c) Charities: Since the tax deductible donation to a charity is often ½ or less of the ticket price to one of their fundraising galas, and since many of those events are BORING, we decided to pass on more of those, too. If the organization met our requirement of low overhead (see www.charitablenavigator.org) and a 501C3 tax exempt organization (on www.irs.gov, we now tend to write a donation in honor of the friend/colleague, knowing what proportion of a gala ticket price the organization would net otherwise. My husband and I remain committed to certain charities of long standing, but after scrutinizing several years of budgets at our church home, for example, we resigned, concluding that other churches accomplished more for their members and community and that our pledge was paying for high overhead, like a club - not what I expected from a church.
3. Become intentional
Over the course of several years, undertaking our strategic evaluation of time and expenses, we became much more intentional. For example, we lost touch with none of the people we valued. If we shed an organization, we sought out those people we liked most or explored competing organizations that provided those services better. We freed up thousands of dollars and hundreds of hours per year, and allocated them as we wished to revenue generation, true friendships, family, and hobbies. We no longer feel as harried. We no longer say, “we’re too busy.” My husband’s frequent lower back aches disappeared.These assessments contributed to a few large decisions, too. For example, we downsized our home. By 2007, we wanted to build a cabin in Alaska and spend several months a year there. We split the revenue from the larger home between a smaller high-rise unit in the same neighborhood and cash to build the Alaska cabin (see blog on "Building a Home 40 Miles from the Nearest Road" and the power blogs).
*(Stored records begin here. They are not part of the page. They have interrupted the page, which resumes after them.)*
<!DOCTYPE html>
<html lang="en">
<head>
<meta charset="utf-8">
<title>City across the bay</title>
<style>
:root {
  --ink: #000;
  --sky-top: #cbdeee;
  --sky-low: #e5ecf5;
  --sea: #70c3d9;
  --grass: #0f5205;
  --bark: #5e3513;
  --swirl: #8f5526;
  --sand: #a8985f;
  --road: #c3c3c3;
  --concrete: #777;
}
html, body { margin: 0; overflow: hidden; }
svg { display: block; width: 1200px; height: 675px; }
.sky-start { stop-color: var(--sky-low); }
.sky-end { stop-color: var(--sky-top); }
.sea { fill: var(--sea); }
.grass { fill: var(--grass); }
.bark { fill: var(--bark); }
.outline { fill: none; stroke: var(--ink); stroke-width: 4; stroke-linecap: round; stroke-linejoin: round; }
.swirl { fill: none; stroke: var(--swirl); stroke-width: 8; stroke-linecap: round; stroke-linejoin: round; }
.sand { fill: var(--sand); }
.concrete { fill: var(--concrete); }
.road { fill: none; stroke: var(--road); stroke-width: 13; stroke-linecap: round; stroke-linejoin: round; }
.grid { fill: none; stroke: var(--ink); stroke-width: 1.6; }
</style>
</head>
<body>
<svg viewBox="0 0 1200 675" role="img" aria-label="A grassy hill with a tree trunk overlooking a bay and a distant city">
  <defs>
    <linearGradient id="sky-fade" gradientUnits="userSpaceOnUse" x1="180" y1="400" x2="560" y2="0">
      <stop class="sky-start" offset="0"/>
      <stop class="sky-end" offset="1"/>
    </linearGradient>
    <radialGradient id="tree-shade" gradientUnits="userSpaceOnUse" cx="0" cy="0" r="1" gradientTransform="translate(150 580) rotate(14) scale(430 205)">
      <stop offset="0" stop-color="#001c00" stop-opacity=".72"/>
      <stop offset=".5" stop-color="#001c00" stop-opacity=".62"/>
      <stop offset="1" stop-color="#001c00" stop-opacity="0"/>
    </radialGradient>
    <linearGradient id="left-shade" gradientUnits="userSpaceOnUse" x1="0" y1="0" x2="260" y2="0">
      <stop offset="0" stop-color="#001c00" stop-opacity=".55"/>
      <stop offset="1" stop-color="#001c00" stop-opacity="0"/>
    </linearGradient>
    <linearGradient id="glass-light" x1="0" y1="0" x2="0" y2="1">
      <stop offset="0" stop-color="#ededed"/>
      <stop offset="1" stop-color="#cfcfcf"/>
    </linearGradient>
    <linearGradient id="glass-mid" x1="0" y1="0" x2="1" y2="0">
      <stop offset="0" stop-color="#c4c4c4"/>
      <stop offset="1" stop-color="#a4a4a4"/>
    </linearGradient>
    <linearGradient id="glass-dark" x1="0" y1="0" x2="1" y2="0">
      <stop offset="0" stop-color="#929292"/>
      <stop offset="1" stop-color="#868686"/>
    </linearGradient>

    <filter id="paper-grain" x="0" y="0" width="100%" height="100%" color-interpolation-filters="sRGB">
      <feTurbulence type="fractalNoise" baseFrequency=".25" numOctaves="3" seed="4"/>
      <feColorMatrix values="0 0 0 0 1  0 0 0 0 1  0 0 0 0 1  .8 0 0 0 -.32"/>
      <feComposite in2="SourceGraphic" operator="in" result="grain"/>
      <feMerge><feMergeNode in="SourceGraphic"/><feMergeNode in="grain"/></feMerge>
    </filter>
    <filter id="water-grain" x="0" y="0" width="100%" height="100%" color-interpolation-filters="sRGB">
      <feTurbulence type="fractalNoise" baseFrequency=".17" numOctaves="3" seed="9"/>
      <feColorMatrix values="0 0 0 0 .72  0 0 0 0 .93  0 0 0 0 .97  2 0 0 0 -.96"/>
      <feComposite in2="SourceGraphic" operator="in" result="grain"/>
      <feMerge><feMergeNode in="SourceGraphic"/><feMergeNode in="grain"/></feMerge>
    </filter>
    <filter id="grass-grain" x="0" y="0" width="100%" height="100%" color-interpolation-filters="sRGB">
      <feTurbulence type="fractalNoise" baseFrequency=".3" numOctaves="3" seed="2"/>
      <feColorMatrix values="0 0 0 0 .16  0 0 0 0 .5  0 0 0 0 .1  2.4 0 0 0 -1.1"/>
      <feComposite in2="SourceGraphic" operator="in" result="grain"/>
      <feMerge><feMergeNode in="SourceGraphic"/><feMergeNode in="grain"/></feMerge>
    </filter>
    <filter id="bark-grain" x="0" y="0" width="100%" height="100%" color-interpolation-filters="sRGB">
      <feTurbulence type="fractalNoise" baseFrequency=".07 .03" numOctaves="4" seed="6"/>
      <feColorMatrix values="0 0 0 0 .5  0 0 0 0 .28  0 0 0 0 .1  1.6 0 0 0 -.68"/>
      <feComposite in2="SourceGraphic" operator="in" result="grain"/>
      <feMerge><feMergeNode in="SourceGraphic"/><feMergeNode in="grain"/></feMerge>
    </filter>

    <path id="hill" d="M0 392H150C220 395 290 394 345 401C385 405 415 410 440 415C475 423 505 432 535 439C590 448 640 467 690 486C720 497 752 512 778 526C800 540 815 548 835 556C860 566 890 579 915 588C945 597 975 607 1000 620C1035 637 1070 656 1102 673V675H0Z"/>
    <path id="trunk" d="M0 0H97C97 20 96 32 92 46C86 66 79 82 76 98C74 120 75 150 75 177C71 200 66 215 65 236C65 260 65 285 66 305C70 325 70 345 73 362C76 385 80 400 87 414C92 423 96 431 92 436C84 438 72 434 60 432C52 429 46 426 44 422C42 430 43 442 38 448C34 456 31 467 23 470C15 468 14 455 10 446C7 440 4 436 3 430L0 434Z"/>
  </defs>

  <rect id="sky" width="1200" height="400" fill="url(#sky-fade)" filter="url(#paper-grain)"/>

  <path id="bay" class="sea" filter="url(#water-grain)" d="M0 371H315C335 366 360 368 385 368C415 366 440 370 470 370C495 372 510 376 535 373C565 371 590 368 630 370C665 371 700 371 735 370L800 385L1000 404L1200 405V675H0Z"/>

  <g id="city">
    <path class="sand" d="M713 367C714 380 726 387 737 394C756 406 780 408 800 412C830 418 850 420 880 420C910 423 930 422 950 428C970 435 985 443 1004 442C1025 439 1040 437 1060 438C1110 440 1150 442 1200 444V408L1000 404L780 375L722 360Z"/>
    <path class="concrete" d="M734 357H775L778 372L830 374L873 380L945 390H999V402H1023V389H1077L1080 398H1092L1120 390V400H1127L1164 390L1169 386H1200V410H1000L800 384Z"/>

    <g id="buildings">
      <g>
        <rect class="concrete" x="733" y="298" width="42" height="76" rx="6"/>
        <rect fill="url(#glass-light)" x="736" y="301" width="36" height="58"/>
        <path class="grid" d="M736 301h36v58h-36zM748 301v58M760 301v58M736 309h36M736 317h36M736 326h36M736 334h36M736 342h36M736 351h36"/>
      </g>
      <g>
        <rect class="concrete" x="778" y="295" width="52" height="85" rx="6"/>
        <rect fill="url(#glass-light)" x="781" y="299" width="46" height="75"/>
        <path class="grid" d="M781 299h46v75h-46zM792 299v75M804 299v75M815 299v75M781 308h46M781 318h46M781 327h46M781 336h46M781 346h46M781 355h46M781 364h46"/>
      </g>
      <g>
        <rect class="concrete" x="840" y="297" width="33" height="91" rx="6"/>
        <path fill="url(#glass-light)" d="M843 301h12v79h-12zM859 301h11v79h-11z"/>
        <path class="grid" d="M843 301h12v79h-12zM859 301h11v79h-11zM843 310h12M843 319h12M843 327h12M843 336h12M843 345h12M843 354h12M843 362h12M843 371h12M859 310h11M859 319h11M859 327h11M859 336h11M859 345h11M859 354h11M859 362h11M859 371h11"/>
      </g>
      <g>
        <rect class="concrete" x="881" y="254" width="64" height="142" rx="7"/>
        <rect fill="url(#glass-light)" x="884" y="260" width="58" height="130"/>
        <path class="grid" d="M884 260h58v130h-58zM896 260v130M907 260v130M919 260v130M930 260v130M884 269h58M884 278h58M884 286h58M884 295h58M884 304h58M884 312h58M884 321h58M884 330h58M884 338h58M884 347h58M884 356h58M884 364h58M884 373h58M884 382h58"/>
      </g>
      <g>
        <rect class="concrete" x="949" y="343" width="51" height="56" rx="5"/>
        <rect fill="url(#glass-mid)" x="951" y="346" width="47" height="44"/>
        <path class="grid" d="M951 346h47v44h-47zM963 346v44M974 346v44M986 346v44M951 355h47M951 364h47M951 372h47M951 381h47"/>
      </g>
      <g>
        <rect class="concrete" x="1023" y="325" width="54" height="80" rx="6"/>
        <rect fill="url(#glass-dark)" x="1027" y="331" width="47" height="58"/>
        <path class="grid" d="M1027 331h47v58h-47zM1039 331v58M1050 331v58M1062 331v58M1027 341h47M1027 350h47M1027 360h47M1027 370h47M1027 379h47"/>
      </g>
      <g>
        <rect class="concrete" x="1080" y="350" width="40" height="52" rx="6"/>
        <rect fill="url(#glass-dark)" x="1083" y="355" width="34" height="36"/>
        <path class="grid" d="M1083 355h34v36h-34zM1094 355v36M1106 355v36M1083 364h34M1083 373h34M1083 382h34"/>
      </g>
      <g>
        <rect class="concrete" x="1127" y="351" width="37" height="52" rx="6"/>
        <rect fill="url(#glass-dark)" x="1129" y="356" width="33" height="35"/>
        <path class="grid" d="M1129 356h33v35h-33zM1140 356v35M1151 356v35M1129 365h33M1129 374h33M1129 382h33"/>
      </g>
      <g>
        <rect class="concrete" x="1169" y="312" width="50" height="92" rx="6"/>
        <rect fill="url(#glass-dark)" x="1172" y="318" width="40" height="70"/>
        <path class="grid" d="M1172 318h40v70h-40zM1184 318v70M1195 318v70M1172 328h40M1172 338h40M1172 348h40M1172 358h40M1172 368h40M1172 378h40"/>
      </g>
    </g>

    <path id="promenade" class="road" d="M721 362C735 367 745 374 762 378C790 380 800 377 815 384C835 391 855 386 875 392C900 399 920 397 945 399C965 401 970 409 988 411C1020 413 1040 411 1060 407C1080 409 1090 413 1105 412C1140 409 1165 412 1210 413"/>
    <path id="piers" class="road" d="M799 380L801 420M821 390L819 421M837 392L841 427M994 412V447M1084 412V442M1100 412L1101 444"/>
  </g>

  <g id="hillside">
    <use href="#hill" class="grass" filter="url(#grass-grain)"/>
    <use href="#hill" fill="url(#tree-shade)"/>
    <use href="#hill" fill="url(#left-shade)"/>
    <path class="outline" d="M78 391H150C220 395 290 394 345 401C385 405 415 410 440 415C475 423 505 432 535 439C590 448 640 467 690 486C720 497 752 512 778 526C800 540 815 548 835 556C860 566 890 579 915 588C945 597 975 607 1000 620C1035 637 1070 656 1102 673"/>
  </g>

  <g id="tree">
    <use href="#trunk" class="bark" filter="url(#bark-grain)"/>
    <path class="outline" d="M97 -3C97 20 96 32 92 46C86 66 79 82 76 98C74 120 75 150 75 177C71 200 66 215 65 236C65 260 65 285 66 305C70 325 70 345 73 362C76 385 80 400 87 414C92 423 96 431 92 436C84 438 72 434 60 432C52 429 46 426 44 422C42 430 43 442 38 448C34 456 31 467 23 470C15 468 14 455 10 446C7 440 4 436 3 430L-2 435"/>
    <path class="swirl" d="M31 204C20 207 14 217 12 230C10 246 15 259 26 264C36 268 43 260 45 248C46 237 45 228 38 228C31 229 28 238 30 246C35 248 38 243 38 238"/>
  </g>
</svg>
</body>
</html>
Having undertaken such a lifestyle change, we seem to be the priests in the confessionals for dozens of men and women who want to make changes but don’t know how. I hope that these sorts of practical ideas may be useful for anyone suffering from a sense of “is this all there is” dissatisfaction in their own lives, coupled with a burdensome sense of expenses and commitments.
Take away points:
Take away points:
1) You may be able to free up a lot of cash from your existing expenses simply by comparing competitors with your existing service providers and asking for discounts.
2) By asking judicious questions about your costs, goals and results, you may be able to ascertain whether you get your money’s worth from organization memberships, social expenditures, or business/home costs).
3) By checking out the financial statements of charities you support, you can ascertain how much of your donation funds what you value and also asses which other organizations do it better/cheaper.
I believe that a lot of people can shed commitments in order to embark on their goals, too, whatever they may be. Good luck to those of you who decide to try. I think you will find the process worthwhile.
(I welcome your comments and questions through the "comments" option below any entry. --Laura)
(I welcome your comments and questions through the "comments" option below any entry. --Laura)